The word speculation has ambiguous roots. it derives from the speculari – scouts who watch out for danger from the highest point of the watchtower. It also contains the Latin speculum, the word for mirror6. In this sense, the Penthouse offers a speculative dwelling not only in a conceptual but also in a literal sense: its dweller lives inside a mirror. This mirror gives the Penthouse a resemblance to spaceships, satellites and otherworldly means of travelling and communicating. It appears as alien and futuristic, even unreal. This unrealness is part of the aesthetic strategy of the Penthouse. It is part of its counter-speculative existence, and also of its poetics: its way of measuring not time or height, but the distance, now collapsed, between itself and the heavens reflected on it. The Penthouse borrows from this state of unrealness in order to find a new opening beyond the exhausted imaginary and calculated futures within capitalist realism.
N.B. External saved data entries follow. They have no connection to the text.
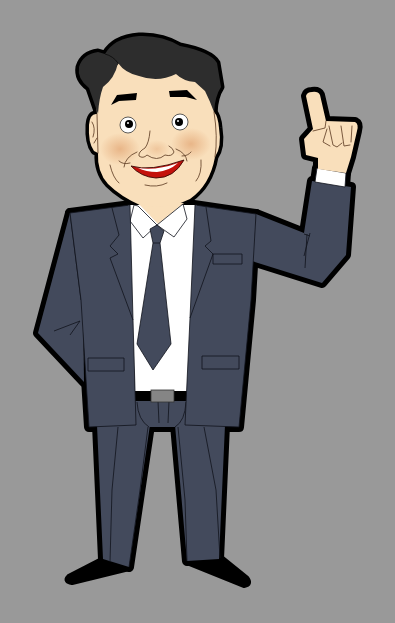
<!DOCTYPE html>
<html lang="en">
<head>
<meta charset="utf-8">
<title>Businessman pointing up</title>
<style>
:root {
  --backdrop: #999999;
  --suit: #434a5c;
  --ink: #000000;
  --skin: #f9dfbb;
  --hair: #2d2d2d;
  --shirt: #ffffff;
  --buckle: #858585;
  --lips: #c4110c;
  --crease: #6b4a30;
}
html, body { margin: 0; height: 100%; overflow: hidden; background: var(--backdrop); }
svg { display: block; width: 395px; height: 623px; }
.outline { fill: var(--ink); stroke: var(--ink); stroke-width: 10; stroke-linejoin: round; }
.suit { fill: var(--suit); }
.skin { fill: var(--skin); }
.shirt { fill: var(--shirt); }
.hair { fill: var(--hair); }
.ink { fill: var(--ink); }
.seam { fill: none; stroke: #11141c; stroke-width: 0.8; stroke-linejoin: round; }
.edge { stroke: #11141c; stroke-width: 0.8; stroke-linejoin: round; }
.crease { fill: none; stroke: var(--crease); stroke-width: 0.9; stroke-linecap: round; }
</style>
</head>
<body>
<svg viewBox="0 0 395 623" role="img" aria-label="Cartoon man in a dark suit pointing upwards">
  <defs>
    <radialGradient id="blush">
      <stop offset="0" stop-color="#e3a877" stop-opacity="0.75"/>
      <stop offset="1" stop-color="#e3a877" stop-opacity="0"/>
    </radialGradient>
    <path id="left-arm" d="M70 213 L38 333 L84 382 L82 230Z"/>
    <path id="raised-arm" d="M256 214 L304 233 L312 181 L351 187 L346 255 L322 283 L252 261Z"/>
    <path id="jacket" d="M70 213 L131 205 L194 205 L256 214 L251 300 L239 427 L89 427 L81 300Z"/>
    <path id="legs" d="M97 425 L103 559 L129 567 L150 425 L175 425 L187 561 L219 559 L225 425Z"/>
    <path id="hand" d="M306 96 Q307 92 312 92 Q318 91 320 95 L326 121 L355 122 Q359 124 357 131 L351 157 L346 173 L318 169 L318 158 L306 155 L304 139 L313 129Z"/>
    <path id="cuff" d="M317 168 L346 173 L345 187 L315 182Z"/>
    <path id="head" d="M101 84 Q95 98 97 114 Q90 113 89 125 Q88 143 94 151 L98 153 Q97 172 108 184 Q121 197 142 206 Q168 210 190 199 Q210 185 215 157 Q222 147 219 128 Q218 116 214 112 L214 98 L205 80 L120 62Z"/>
    <path id="hair" d="M98 114 L89 88 Q77 79 79 67 Q83 54 98 52 L105 54 Q114 38 139 36 Q162 35 180 46 Q211 52 217 63 L221 87 Q215 96 214 112 Q210 101 205 91 L195 82 Q183 81 176 74 Q158 83 139 76 Q125 73 118 63 Q115 78 103 87 Q99 98 98 114Z"/>
    <path id="left-shoe" d="M102 560 L69 577 Q65 581 72 582 L129 568Z"/>
    <path id="right-shoe" d="M187 562 L244 585 Q251 584 246 578 L220 557Z"/>
  </defs>

  <rect id="backdrop" width="395" height="623" fill="var(--backdrop)"/>

  <g id="bold-outline" class="outline">
    <use href="#left-arm"/>
    <use href="#raised-arm"/>
    <use href="#jacket"/>
    <use href="#legs"/>
    <use href="#hand"/>
    <use href="#cuff"/>
    <use href="#head" stroke-width="7"/>
    <use href="#hair" stroke-width="7"/>
    <use href="#left-shoe" stroke-width="6"/>
    <use href="#right-shoe" stroke-width="6"/>
  </g>

  <g id="trousers">
    <use href="#left-shoe" class="ink"/>
    <use href="#right-shoe" class="ink"/>
    <use href="#legs" class="suit"/>
    <path class="seam" d="M118 427 L112 490 L110 562 M204 427 L216 490 L220 558 M148 427 L140 490 L129 567 M178 427 L185 500 L187 561"/>
    <path class="suit" d="M134 398 H190 V427 H134Z"/>
    <path class="seam" d="M137 402 Q138 420 149 427 M186 402 Q185 421 175 427 M158 401 L159 423 M169 401 L168 423"/>
  </g>

  <g id="arms">
    <use href="#left-arm" class="suit"/>
    <path class="seam" d="M70 213 L81 300 M54 331 L80 321 M80 321 L70 335"/>
    <use href="#raised-arm" class="suit"/>
    <path class="seam" d="M310 233 L304 256 M304 234 L310 236 M307 234 L305 268"/>
    <path d="M250 230 L304 237 L308 212" fill="none" stroke="none"/>
    <use href="#cuff" class="shirt edge"/>
  </g>

  <g id="shirt">
    <path class="shirt" d="M128 205 H197 L187 392 H135Z"/>
    <path class="skin" d="M137 202 L158 224 L184 203Z"/>
    <path class="shirt edge" d="M134 205 L130 221 L143 238 L157 225 L138 206Z"/>
    <path class="shirt edge" d="M183 204 L157 225 L174 237 L187 219Z"/>
    <path class="suit edge" d="M150 229 L157 225 L164 231 L160 243 L171 344 L153 370 L137 344 L153 243Z"/>
    <path class="seam" d="M153 243 H160"/>
  </g>

  <g id="belt">
    <rect class="ink" x="135" y="391" width="53" height="10"/>
    <rect x="151" y="390" width="23" height="12" fill="var(--buckle)" stroke="#333" stroke-width="0.8"/>
  </g>

  <g id="jacket-fronts">
    <path class="suit edge" d="M70 213 L130 205 L133 320 L136 425 L89 427 L81 300Z"/>
    <path class="suit edge" d="M195 205 L256 214 L251 300 L239 427 L185 425 L190 318Z"/>
    <path class="seam" d="M112 208 L119 235 L110 246 L118 254 L110 258 L133 320 M206 207 L211 241 L205 246 L213 254 L190 318"/>
    <rect class="seam" x="88" y="358" width="36" height="13"/>
    <rect class="seam" x="202" y="356" width="37" height="13"/>
    <rect class="seam" x="213" y="254" width="29" height="10"/>
  </g>

  <g id="pointing-hand">
    <use href="#hand" class="skin"/>
    <path class="crease" d="M326 121 L325 128 L313 131 M329 126 L333 145 L337 147 L342 143 M341 126 L344 146 L350 145 M352 126 L351 142 M327 129 L323 142 L330 146"/>
  </g>

  <g id="face">
    <use href="#head" class="skin"/>
    <path class="crease" d="M97 114 L98 153 M214 112 Q218 137 215 157 M92 122 Q96 128 93 137 M94 143 L97 138"/>
    <ellipse cx="120" cy="149" rx="20" ry="16" fill="url(#blush)"/>
    <ellipse cx="191" cy="144" rx="20" ry="16" fill="url(#blush)"/>
    <ellipse cx="157" cy="149" rx="13" ry="9" fill="url(#blush)" opacity="0.6"/>
    <path class="ink" d="M111 105 L117 95 L137 93 L136 100 L119 101Z"/>
    <path class="ink" d="M169 91 L187 90 L197 100 L186 97 L170 97Z"/>
    <g id="eyes">
      <circle cx="128" cy="125" r="8" fill="#fff" stroke="#333" stroke-width="0.8"/>
      <circle cx="180" cy="122" r="8" fill="#fff" stroke="#333" stroke-width="0.8"/>
      <circle class="ink" cx="129" cy="124" r="4"/>
      <circle class="ink" cx="179" cy="122" r="4"/>
      <circle cx="128" cy="123" r="1" fill="#fff"/>
      <circle cx="178" cy="121" r="1" fill="#fff"/>
    </g>
    <path class="crease" d="M150 131 Q149 143 145 148 Q138 152 139 156 Q143 159 147 155 Q157 162 165 155 Q172 157 174 152 Q173 148 169 146"/>
    <path class="crease" d="M137 152 Q125 157 124 167 M176 149 Q186 153 187 161 M119 161 Q123 165 130 163 M182 156 Q188 156 191 152 M110 165 Q113 178 119 183 M201 160 Q202 174 196 181"/>
    <path d="M131 166 Q150 172 184 160 Q174 178 156 178 Q141 177 131 166Z" fill="var(--lips)" stroke="#3a0805" stroke-width="0.9"/>
    <path d="M138 168 Q156 171 178 163 Q169 171 157 172 Q146 172 138 168Z" fill="#fff"/>
    <path class="crease" d="M145 185 Q157 188 167 183"/>
  </g>

  <use href="#hair" class="hair"/>
  <path id="hair-strand" d="M105 54 Q113 56 118 63" fill="none" stroke="#111" stroke-width="1"/>
</svg>
</body>
</html>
- Heidegger 1971: 221
- Kuoni 2015:11
- Simon 2017
- Fischer 2009
- Rao 2015: 20
- Rao 2015: 19
Fisher, Mark. Capitalist realism: Is there no alternative? John Huwnt Publishing, 2009.
Heidegger, Martin: Poetry, Language Thought, trans. Albert Hofstadter. Harper and Row, 1971.
Rao, Vyjayanthi Venuturupalli, Prem Krishnamurthy, and Carin Kuoni, eds. Speculation, Now: Essays and Artwork. Duke University Press, 2015.
Serres, Michel. The Parasite. University of Minnesota Press, 2013.
Simon, Joshua. Speculation and Counter-Speculation. From Value to Price, from Labor to Debt, from Revolution to Disruption. Public Seminar Weblog, 2017.